I recently received a letter from a former student who is now in sixth grade. She began with a question: “Did you ever have that teacher that inspired you to do things, who always helped you when you thought you couldn’t do something? Well, I did!” She went on to explain how she had previously despised reading and thanked me for motivating her to read in our second grade class. She went on to say, “One of my favorite series you ever read to us was The Cricket in Times Square.” I am so grateful to have received this letter, but how can I count on receiving both positive feedback and input about what I can do better? Student feedback helps me reflect on what I do and how I teach in my classroom. The answer came to me in the form of the Tripod survey, which I was able to administer with my students last year. The survey covered 7 critical areas of my teaching—Tripod’s 7Cs.

After I administered the survey, I received a private report. The feedback from the survey was both expected and surprising; my students stated that they know I care for them, but based on their feedback, I decided I could do more work to improve on the Control “C.” The students were asked to indicate how much they agreed with the following statement: “My classmates act the way my teacher wants them to.” I was surprised to see their perspective—many students disagreed. For nine years my class has included students with a variety of learning needs. Working with the diversity of learners in my class has tempered my handling of certain classroom behaviors.

As a result of the survey feedback, I have recalibrated my management of classroom participation. Over the years, I had relaxed my policy allowing students to call out without raising their hands. Through the children’s eyes, this may have been perceived as a lack of classroom management. Reflecting on their feedback, I researched how to inspire participation while maintaining control. I have implemented a new method with success. I hand out three Popsicle sticks to each student, and students hand one of these back to me each time they participate. After three times, students raise their hands, and I give them more. This approach is perceived as fun, and encourages the desired behavior without intimidating the less confident learner.

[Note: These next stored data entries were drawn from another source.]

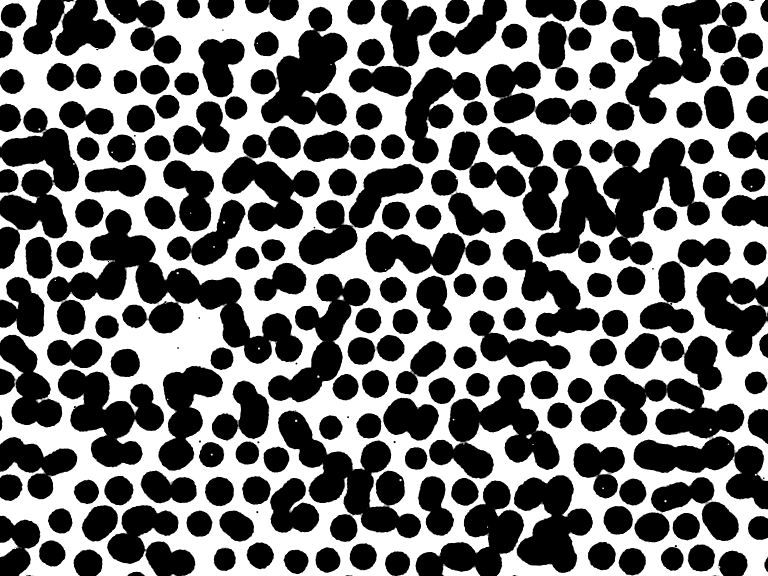
Reproduce this pattern procedurally as a WebGL 2 fragment shader.

```glsl
#version 300 es
precision highp float;
// Crowded black cells on white: singles, budding pairs and merged chains.
// Discs sit on a jittered, staggered grid bent by gradient noise, join by a
// smooth minimum, and get slightly ragged edges with a few stray specks.

uniform vec2 u_resolution;
out vec4 fragColor;

const float SPACING = 0.0595;   // grid pitch, in canvas heights

vec2 hash2(vec2 p) {
    vec3 q = fract(p.xyx * vec3(0.1031, 0.1030, 0.0973));
    q += dot(q, q.yzx + 33.33);
    return fract((q.xx + q.yz) * q.zy);
}

// Gradient noise, roughly -0.7 to 0.7
float gradientNoise(vec2 p) {
    vec2 i = floor(p), f = fract(p);
    vec2 u = f * f * f * (f * (f * 6.0 - 15.0) + 10.0);
    float a = dot(hash2(i) * 2.0 - 1.0, f);
    float b = dot(hash2(i + vec2(1, 0)) * 2.0 - 1.0, f - vec2(1, 0));
    float c = dot(hash2(i + vec2(0, 1)) * 2.0 - 1.0, f - vec2(0, 1));
    float d = dot(hash2(i + 1.0) * 2.0 - 1.0, f - 1.0);
    return mix(mix(a, b, u.x), mix(c, d, u.x), u.y);
}

float smoothMin(float a, float b, float k) {
    float h = max(k - abs(a - b), 0.0) / k;
    return min(a, b) - h * h * k * 0.25;
}

// One grid site: a single disc, or two overlapping discs along a random axis
float cellDistance(vec2 p, vec2 id) {
    vec2 site = id + 0.5 + vec2(0.5 * mod(id.y, 2.0), 0.0);
    site = (site + (hash2(id + 7.0) - 0.5) * 0.42) * SPACING;
    if (gradientNoise(site * 4.0 + 31.0) < -0.42) return 1.0;   // bare patches
    site += 0.022 * vec2(gradientNoise(site * 6.0 + 50.0),
                         gradientNoise(site * 6.0 + 90.0));

    vec2 shape = hash2(id + 143.0), size = hash2(id + 271.0);
    vec2 radius = mix(vec2(0.0195), vec2(0.0255), size);
    vec2 q = p - site;
    if (shape.x > 0.45) return length(q) - radius.x;
    float angle = 6.2832 * shape.y;
    vec2 arm = vec2(cos(angle), sin(angle)) * mix(0.006, 0.018, shape.x / 0.45);
    return smoothMin(length(q - arm) - radius.x, length(q + arm) - radius.y, 0.014);
}

float cellsDistance(vec2 p) {
    vec2 home = floor(p / SPACING);
    float d = 1.0;
    for (int y = -2; y <= 2; y++)
        for (int x = -2; x <= 2; x++)
            d = smoothMin(d, cellDistance(p, home + vec2(x, y)), 0.005);
    return d;
}

// Rare tiny dots: pinholes inside cells, dust outside
float speckDistance(vec2 p) {
    vec2 id = floor(p / 0.02);
    vec2 pick = hash2(id + 611.0);
    vec2 centre = (id + 0.2 + 0.6 * hash2(id + 503.0)) * 0.02;
    return pick.x < 0.015 ? length(p - centre) - mix(0.0008, 0.002, pick.y) : 1.0;
}

void main() {
    vec2 p = gl_FragCoord.xy / u_resolution.y;
    float pixel = 1.0 / u_resolution.y;

    // Uneven outlines: broad wobble plus fine raggedness
    float d = cellsDistance(p);
    d += 0.0028 * gradientNoise(p * 45.0) + 0.0016 * gradientNoise(p * 210.0);

    float ink = clamp(0.5 - d / pixel, 0.0, 1.0);
    float speck = clamp(0.5 - speckDistance(p) / pixel, 0.0, 1.0);
    ink = abs(ink - speck);

    fragColor = vec4(vec3(1.0 - ink), 1.0);
}
```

Often teacher evaluation fails to generate useful guidance on future professional development, but the Tripod student survey gave me some specific feedback about an area where I could improve my practice and therefore my students’ achievements. Through my students’ eyes I am able to see where I need to improve or commit to more development. The survey has become a valuable tool for me to gauge my teaching in a meaningful, relevant, and specific way.